(MATERIAL TO PROCESS begins)
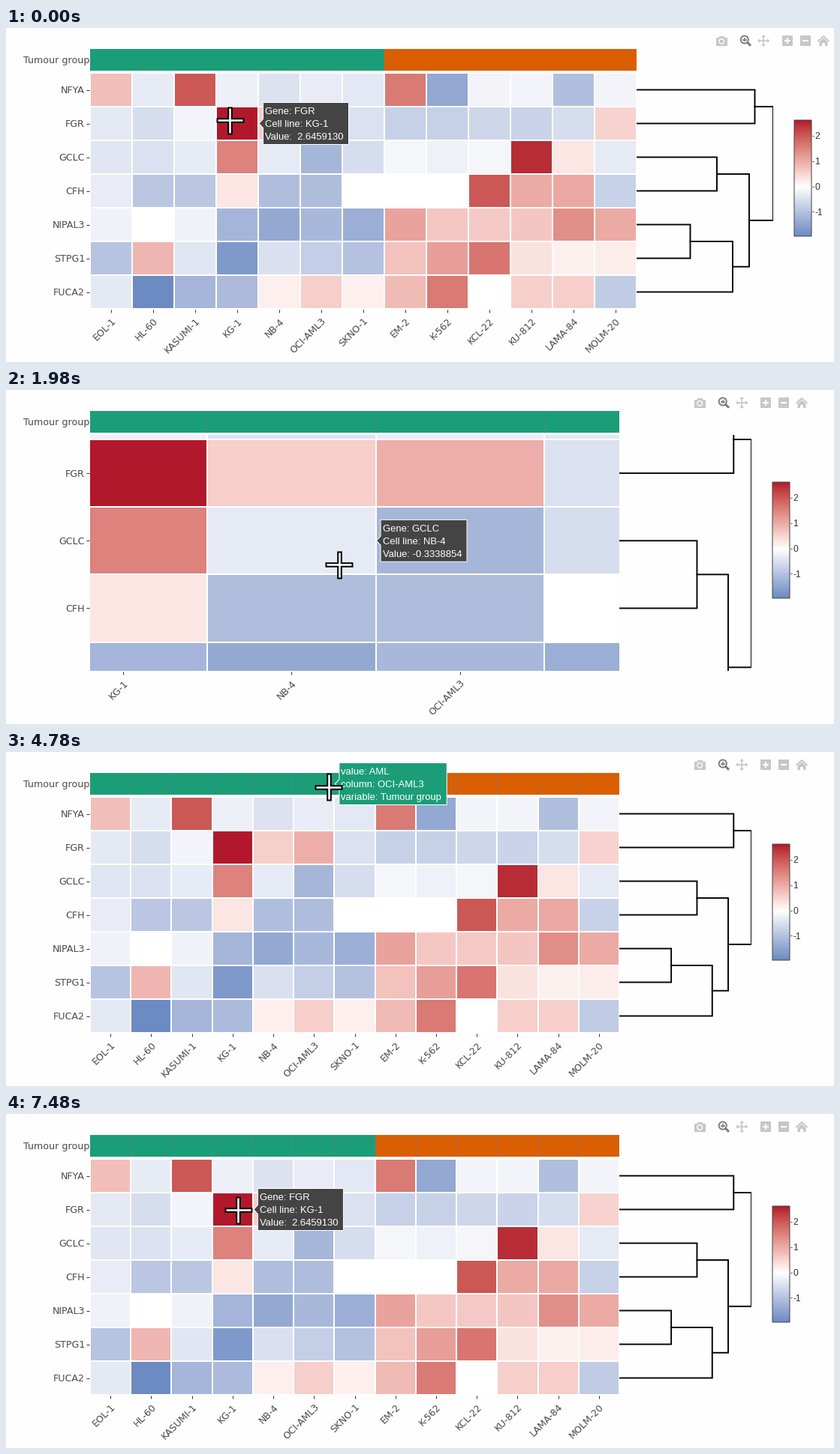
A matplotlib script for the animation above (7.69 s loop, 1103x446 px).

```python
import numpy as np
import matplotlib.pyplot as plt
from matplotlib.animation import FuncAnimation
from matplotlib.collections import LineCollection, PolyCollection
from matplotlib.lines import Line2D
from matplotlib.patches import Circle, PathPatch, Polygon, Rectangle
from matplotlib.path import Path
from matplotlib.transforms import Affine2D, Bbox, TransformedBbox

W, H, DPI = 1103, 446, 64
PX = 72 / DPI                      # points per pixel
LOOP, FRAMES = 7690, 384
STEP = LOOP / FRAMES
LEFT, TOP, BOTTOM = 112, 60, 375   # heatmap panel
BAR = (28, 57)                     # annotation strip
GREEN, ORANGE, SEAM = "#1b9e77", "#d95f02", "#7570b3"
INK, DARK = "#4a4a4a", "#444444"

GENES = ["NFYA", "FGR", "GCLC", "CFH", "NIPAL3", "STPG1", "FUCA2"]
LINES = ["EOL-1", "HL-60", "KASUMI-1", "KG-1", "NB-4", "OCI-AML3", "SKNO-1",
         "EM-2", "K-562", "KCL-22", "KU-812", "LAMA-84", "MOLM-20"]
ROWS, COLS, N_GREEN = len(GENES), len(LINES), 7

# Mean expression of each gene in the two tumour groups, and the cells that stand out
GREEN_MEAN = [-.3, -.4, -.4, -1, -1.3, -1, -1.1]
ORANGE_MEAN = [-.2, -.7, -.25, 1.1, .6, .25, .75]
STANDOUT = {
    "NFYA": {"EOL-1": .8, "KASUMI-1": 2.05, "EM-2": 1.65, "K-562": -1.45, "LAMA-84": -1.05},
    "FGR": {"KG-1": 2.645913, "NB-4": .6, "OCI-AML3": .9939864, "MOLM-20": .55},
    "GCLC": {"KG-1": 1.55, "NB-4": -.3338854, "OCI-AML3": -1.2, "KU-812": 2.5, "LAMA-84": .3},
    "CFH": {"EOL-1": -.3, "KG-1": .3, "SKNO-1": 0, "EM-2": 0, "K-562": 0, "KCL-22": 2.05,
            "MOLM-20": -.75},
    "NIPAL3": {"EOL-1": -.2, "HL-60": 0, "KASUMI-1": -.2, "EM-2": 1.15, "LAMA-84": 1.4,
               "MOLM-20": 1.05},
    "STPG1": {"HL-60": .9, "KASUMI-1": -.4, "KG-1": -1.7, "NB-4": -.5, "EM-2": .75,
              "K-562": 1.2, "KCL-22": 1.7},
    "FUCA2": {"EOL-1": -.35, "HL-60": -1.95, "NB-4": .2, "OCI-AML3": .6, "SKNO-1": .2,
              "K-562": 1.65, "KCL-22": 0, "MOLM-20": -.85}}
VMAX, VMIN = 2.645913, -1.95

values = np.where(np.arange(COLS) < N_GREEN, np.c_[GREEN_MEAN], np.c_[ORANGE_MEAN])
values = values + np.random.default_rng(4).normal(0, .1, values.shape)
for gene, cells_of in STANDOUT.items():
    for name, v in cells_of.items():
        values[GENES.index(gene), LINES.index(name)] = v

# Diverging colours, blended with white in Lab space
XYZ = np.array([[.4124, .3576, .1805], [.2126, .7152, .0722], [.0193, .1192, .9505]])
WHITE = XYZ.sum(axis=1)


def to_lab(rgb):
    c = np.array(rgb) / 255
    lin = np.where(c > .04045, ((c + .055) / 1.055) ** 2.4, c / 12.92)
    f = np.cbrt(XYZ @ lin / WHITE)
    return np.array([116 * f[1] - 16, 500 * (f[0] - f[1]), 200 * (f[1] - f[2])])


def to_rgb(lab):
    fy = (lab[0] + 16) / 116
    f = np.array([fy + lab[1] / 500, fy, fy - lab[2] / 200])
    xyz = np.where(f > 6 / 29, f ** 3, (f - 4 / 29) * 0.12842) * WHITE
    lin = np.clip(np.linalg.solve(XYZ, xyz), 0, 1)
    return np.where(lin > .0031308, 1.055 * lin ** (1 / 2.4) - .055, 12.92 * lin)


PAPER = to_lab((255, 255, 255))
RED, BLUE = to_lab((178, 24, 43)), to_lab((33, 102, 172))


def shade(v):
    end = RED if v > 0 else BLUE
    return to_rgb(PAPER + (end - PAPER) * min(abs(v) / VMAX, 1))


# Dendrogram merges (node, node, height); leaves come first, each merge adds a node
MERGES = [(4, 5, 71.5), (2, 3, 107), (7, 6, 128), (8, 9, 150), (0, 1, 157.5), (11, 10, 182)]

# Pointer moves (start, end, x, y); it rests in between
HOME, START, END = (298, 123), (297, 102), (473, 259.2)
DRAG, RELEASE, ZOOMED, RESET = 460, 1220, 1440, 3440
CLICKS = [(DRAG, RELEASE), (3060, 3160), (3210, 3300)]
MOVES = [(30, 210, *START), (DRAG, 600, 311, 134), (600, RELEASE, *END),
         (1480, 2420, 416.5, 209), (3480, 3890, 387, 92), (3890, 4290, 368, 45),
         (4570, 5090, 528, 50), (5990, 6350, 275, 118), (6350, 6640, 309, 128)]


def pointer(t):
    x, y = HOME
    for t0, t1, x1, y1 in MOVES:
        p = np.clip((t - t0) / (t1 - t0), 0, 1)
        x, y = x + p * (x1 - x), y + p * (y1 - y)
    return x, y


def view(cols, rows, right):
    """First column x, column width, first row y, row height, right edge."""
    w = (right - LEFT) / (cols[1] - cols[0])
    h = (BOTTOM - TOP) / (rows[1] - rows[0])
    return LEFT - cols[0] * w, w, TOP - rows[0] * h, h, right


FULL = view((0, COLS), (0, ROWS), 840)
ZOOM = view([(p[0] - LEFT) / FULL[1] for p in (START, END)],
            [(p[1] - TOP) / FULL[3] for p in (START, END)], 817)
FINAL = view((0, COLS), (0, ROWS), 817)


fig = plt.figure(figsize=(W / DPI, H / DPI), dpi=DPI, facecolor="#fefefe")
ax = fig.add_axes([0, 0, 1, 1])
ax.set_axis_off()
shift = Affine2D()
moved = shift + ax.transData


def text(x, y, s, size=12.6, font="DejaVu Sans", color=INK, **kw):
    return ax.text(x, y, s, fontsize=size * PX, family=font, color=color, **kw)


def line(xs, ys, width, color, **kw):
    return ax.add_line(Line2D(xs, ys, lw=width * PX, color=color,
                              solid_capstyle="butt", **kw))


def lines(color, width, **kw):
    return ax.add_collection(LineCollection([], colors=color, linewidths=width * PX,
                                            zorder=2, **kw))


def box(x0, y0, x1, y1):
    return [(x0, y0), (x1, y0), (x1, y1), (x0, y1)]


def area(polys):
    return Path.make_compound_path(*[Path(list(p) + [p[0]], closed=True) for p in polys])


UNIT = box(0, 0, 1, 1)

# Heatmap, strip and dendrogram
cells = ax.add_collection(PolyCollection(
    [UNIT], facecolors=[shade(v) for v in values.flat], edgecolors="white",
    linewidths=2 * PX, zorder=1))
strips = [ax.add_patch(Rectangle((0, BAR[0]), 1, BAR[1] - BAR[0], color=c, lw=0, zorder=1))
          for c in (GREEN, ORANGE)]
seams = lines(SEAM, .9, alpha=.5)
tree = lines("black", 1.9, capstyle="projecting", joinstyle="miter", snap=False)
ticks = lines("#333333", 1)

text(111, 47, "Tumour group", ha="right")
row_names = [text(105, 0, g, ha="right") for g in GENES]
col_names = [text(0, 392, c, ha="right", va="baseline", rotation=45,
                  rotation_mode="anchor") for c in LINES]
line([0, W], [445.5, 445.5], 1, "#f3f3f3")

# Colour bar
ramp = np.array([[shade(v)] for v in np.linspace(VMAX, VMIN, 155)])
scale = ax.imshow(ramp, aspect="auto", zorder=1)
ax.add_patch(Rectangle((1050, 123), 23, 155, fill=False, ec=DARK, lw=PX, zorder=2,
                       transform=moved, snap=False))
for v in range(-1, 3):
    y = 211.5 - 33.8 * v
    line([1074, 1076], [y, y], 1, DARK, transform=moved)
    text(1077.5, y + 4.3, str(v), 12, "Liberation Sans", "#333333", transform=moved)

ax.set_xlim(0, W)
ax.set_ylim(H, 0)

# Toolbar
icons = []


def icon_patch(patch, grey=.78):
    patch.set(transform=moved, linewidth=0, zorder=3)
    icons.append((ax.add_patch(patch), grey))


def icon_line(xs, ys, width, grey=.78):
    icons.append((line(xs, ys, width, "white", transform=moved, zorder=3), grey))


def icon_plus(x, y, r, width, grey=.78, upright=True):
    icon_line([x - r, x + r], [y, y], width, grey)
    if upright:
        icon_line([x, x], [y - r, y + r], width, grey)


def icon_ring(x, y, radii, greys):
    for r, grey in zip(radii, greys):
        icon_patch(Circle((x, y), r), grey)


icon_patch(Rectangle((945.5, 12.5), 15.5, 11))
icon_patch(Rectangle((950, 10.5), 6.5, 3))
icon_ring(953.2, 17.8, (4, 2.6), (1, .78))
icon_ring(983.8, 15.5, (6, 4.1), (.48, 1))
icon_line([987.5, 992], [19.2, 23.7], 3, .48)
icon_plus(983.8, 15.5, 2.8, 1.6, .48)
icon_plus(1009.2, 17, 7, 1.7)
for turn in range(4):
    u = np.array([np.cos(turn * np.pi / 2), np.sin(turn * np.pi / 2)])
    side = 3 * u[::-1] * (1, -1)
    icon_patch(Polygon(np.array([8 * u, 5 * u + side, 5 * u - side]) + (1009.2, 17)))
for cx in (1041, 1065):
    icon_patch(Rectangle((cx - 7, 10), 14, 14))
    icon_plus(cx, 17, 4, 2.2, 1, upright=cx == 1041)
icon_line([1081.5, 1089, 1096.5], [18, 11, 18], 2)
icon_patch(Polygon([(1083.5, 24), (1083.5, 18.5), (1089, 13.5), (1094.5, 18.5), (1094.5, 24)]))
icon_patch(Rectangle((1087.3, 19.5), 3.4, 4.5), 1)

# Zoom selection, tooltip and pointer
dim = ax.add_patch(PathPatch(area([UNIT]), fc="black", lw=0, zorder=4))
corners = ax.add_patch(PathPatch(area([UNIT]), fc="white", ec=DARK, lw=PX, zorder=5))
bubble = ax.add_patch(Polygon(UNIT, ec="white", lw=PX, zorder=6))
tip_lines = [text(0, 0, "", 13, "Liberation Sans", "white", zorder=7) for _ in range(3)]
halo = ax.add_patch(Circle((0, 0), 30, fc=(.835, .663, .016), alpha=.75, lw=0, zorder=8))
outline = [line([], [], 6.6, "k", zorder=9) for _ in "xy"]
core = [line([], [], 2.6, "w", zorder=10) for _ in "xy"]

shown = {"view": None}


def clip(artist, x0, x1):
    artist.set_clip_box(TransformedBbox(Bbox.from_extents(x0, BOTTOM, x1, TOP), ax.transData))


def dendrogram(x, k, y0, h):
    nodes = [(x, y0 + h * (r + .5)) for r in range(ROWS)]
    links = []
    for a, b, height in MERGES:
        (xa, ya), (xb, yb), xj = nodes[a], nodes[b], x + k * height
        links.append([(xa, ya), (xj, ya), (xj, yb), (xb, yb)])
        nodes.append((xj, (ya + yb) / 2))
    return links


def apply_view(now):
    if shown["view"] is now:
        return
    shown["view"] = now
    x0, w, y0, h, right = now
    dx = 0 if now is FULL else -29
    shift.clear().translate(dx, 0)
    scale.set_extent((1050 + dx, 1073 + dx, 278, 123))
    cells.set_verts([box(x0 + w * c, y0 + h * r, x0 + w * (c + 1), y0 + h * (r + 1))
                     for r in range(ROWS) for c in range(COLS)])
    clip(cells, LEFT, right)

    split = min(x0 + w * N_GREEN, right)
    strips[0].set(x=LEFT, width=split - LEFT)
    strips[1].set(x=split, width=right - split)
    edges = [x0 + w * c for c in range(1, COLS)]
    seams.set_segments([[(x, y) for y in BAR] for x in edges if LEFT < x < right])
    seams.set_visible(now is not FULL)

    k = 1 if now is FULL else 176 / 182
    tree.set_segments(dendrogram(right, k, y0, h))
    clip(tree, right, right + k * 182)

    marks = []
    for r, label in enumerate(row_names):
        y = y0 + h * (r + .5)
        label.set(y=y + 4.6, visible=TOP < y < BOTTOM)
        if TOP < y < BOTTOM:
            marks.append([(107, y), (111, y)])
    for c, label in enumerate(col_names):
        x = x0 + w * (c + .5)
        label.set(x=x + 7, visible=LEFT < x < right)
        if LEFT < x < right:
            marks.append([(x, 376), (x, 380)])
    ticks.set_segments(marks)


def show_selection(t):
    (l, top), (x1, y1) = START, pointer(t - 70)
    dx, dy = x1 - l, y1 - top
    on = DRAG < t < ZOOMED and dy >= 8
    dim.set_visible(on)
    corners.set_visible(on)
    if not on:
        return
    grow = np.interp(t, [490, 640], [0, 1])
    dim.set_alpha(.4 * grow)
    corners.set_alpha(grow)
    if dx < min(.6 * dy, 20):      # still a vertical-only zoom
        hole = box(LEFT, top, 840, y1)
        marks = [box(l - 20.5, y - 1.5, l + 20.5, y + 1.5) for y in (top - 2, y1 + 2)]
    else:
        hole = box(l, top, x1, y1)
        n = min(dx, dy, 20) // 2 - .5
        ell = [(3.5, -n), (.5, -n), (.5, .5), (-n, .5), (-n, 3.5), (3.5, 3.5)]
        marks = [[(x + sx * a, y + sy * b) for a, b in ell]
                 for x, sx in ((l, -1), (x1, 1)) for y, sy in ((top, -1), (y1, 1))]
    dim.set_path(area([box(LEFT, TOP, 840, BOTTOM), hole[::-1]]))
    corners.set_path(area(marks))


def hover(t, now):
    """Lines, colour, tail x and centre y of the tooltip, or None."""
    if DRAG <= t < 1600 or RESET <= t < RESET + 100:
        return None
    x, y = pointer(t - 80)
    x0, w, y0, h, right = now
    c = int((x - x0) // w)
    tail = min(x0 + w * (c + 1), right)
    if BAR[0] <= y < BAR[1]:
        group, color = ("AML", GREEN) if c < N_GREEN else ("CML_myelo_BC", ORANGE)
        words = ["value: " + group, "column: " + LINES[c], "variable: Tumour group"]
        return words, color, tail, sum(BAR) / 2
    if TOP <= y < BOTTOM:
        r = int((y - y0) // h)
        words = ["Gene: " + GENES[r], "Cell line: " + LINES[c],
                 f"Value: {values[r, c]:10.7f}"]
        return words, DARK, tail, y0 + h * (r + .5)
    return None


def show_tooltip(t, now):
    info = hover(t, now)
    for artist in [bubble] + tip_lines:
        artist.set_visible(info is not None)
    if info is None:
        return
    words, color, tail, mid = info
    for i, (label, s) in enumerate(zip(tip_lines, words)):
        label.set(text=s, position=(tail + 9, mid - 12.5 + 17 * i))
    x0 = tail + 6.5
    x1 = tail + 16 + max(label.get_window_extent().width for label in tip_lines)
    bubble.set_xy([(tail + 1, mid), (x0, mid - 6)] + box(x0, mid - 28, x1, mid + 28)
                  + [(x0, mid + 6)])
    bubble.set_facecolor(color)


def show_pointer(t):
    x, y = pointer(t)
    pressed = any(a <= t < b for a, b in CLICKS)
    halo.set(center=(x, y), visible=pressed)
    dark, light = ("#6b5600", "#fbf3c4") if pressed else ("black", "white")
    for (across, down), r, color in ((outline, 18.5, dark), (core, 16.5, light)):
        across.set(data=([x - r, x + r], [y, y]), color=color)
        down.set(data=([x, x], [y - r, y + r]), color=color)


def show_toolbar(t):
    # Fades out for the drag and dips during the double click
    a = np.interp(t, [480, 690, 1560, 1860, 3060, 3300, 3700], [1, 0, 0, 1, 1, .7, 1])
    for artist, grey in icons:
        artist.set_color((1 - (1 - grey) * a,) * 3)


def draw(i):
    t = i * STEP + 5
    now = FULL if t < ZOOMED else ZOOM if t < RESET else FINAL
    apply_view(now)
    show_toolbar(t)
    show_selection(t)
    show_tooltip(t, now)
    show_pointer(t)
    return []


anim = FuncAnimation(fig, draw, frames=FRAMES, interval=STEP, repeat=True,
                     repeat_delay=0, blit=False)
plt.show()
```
(MATERIAL TO PROCESS ends)
(MATERIAL TO PROCESS begins)
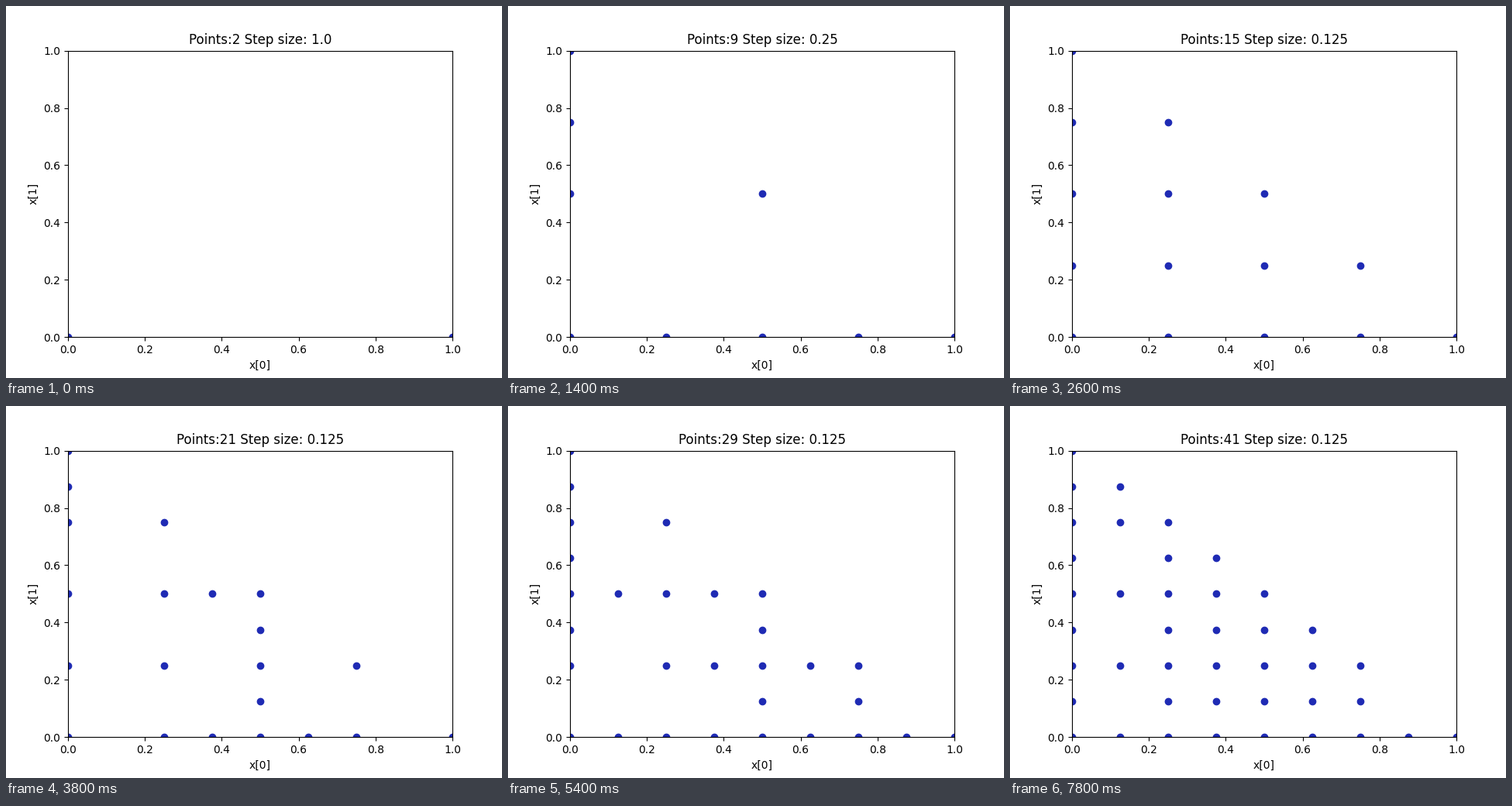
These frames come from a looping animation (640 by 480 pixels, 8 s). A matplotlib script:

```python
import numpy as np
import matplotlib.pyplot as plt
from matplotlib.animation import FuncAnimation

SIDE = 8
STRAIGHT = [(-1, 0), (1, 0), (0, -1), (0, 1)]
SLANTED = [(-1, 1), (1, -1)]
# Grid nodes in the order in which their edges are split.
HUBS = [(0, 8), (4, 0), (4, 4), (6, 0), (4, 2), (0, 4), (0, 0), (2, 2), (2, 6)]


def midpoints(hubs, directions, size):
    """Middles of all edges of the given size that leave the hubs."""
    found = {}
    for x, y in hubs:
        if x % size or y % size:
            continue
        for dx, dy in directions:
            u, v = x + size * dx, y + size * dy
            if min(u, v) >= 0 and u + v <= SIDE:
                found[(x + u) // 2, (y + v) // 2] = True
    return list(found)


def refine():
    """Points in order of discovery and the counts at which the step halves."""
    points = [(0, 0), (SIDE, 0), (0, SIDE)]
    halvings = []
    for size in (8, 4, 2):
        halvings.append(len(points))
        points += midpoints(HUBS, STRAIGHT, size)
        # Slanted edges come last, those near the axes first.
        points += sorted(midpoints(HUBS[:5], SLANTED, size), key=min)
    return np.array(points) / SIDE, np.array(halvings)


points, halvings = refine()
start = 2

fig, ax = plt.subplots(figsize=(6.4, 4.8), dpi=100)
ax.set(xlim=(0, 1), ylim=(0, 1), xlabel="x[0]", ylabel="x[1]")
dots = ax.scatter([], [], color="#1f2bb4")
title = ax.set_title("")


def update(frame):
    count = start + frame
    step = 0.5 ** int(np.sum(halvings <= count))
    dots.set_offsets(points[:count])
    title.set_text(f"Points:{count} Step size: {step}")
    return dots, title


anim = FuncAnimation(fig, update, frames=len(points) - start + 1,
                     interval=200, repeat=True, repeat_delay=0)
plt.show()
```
(MATERIAL TO PROCESS ends)
» **WORK INSTRUCTION**
Your response should be the lines of the entries above that include the string "words".

» **SOLUTION FOR THIS TASK**
        words = ["value: " + group, "column: " + LINES[c], "variable: Tumour group"]
        return words, color, tail, sum(BAR) / 2
        words = ["Gene: " + GENES[r], "Cell line: " + LINES[c],
        return words, DARK, tail, y0 + h * (r + .5)
    words, color, tail, mid = info
    for i, (label, s) in enumerate(zip(tip_lines, words)):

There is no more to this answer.